Students participate in online learning at a Millvale Boys and Girls Club.

After two days of public testimony, multiple amendments and hours of discussion, the Pittsburgh Public Schools board voted Wednesday to delay the return of in-person learning for most students.

The district had originally planned for students to return two days a week starting Nov. 9 in cohorts. Students in cohorts A and B would have spent two days a week in buildings and the rest of the week learning virtually. The district’s 23,000 students have been online since March.

Now, students in cohort D will have the option to return to buildings on Nov. 9. That cohort now includes students with disabilities, medically fragile students and English learners.

Cohorts A and B will now continue learning online until at least Jan. 4 and no later than Jan 25, 2021.

Cohort C originally was the only group that would remain fully remote. Students and families opted into that cohort. Those students will have the option to return to in-person learning when cohorts A and B do so.

Board member Kevin Carter introduced the resolution to delay the changes.

“I don’t think that with the cases today [being] higher than they were seven months ago when we started this journey that it would make any logical sense … to re-open schools when cases are higher today,” he said.

As of Monday, the district said 15,488 students, or about 70 percent of enrollment, had opted to go back in-person.

Board President Sylvia Wilson voted against the amendments and abstained from the final vote. She said that many families are struggling and need the option to send their kids back to school.

“I’ve been contacted by quite a few parents who were taken by surprise that so many parents were speaking against returning to school," she said. "They didn’t realize that there was a campaign out there to do that. They said that if they had realized that there were so many people speaking to keep kids from going back on November 9th that they would have been more involved,” she said. “There’s a lot of kids that are not in the D cohort that really need to be in some type of in-person education right now.”

This week, the board heard from more than 150 teachers, parents and students during a public hearing that stretched over two nights. The vast majority were against returning in-person. Teachers said they didn’t want to disrupt established routines, and were concerned that Wi-Fi in the schools won’t be able to handle all of the new devices the district purchased for students.
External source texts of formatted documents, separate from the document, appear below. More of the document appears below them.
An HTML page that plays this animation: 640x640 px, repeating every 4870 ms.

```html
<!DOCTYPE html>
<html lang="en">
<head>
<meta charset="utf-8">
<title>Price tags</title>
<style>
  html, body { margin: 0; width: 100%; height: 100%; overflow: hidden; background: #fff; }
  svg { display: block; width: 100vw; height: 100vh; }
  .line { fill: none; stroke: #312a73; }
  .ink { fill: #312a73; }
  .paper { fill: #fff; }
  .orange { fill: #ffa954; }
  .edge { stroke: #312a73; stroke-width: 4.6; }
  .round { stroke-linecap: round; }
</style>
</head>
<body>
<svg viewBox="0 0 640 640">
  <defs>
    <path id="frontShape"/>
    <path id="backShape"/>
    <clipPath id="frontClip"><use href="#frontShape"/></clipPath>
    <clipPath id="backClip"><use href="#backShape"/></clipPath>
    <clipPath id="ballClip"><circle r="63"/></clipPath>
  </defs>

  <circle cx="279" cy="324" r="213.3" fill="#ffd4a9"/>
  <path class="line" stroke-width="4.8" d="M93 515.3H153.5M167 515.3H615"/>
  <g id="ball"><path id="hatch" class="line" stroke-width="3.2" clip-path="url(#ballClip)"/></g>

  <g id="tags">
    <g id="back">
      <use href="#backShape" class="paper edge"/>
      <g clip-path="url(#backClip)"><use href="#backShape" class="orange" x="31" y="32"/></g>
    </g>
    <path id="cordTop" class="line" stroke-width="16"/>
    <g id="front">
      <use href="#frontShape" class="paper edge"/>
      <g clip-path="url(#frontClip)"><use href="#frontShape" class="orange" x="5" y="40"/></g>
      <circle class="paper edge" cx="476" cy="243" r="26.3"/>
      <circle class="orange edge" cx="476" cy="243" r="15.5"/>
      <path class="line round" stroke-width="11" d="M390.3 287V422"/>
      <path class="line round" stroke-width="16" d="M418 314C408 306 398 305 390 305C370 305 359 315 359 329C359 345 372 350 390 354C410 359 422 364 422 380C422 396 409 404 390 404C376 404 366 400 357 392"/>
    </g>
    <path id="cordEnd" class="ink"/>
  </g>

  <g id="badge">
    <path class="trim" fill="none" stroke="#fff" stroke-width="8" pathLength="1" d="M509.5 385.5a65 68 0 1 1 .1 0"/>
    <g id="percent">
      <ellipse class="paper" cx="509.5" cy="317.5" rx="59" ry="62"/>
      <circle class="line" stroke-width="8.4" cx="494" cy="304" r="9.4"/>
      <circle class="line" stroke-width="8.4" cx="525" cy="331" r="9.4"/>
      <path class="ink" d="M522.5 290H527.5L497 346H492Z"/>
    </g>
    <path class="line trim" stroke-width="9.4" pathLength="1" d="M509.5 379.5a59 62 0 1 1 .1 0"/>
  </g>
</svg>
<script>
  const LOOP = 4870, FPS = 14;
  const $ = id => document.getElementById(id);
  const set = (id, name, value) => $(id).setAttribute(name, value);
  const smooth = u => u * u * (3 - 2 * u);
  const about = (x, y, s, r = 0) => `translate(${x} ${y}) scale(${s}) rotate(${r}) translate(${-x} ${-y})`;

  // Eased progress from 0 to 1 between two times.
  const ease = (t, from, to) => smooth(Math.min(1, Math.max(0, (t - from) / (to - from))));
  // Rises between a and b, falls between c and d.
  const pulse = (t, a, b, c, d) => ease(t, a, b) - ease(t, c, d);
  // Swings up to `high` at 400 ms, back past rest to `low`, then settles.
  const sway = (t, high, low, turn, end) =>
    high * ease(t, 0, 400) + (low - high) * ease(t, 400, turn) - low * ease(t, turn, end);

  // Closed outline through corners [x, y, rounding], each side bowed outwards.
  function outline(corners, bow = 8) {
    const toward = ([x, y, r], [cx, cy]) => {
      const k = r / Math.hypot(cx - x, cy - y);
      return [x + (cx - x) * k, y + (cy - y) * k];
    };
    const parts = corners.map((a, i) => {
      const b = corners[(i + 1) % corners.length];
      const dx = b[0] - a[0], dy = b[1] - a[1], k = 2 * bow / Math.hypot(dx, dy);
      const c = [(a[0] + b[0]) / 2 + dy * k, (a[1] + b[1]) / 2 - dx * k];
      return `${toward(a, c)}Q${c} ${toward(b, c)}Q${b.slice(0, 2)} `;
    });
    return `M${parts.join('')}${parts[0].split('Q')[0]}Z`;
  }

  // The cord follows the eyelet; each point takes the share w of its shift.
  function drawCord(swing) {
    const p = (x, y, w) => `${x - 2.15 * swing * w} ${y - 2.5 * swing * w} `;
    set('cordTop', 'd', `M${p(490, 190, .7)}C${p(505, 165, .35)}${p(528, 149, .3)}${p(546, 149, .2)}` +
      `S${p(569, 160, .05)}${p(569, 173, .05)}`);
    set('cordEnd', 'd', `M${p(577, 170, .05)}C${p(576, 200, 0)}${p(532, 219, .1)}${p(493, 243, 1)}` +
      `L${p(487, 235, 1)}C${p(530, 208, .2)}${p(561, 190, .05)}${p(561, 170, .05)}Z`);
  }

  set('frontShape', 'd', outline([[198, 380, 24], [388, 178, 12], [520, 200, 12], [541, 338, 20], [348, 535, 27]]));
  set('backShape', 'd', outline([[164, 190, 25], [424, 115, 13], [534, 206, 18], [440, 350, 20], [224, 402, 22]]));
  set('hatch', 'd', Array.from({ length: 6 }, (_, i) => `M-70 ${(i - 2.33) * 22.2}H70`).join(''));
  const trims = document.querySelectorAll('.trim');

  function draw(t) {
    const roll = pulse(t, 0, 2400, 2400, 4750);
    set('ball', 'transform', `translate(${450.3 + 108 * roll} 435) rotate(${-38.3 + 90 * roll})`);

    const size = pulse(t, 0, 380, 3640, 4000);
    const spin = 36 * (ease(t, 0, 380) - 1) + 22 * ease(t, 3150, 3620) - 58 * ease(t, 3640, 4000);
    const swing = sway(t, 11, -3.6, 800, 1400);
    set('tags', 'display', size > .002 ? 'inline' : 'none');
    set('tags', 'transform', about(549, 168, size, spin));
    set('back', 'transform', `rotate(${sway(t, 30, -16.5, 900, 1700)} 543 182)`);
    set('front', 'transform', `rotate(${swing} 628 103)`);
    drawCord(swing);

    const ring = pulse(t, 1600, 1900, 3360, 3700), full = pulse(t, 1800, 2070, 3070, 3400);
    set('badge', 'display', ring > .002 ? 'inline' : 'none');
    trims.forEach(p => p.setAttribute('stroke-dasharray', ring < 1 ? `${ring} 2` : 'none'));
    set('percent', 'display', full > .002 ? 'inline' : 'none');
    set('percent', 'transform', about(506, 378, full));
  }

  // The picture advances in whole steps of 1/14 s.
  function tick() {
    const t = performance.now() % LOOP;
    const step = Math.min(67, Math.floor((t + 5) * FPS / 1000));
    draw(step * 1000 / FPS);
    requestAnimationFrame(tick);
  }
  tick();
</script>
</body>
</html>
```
Teachers also said that students would get less instruction time because they would have to monitor students in the classroom and students on the computer at the same time.

Many speakers during the public hearing noted that the board itself continues to meet virtually. According to Wilson, the board will begin to meet in person in November.

Wilson also questioned how schools would be staffed under the amended plan. The Pittsburgh Federation of Teachers and the district are still working on an agreement that would guide hybrid learning.

Board member Pam Harbin said that cohort A would only return for 13 days in person and cohort B would return for 10 before the end of the year. They would still be online the other days.

“Open up the buildings because there are definitely students that cannot and are not learning in the remote environment," she said. "I think we can all admit that for different reasons. That’s where cohort D was brought about for students … with complex needs."

Board member Sala Udin said while he and other board members know that in-person learning is more effective, he questioned whether the benefit was worth the risk of bringing students back in large numbers.

“Given time, we can fix and improve the learning," he said. “If children or staff get infected, we may not be able to fix that. I am not able to justify in my mind bringing kids back into large groups even though we have the promise of a better learning environment than if they are remote.”

Board member Veronica Edwards proposed adding “students who are low-achieving” to cohort D, but that proposal was voted down. Board members said that principals would have discretion to bring those students back in person. The language in the resolution says that cohort D also includes “other groups."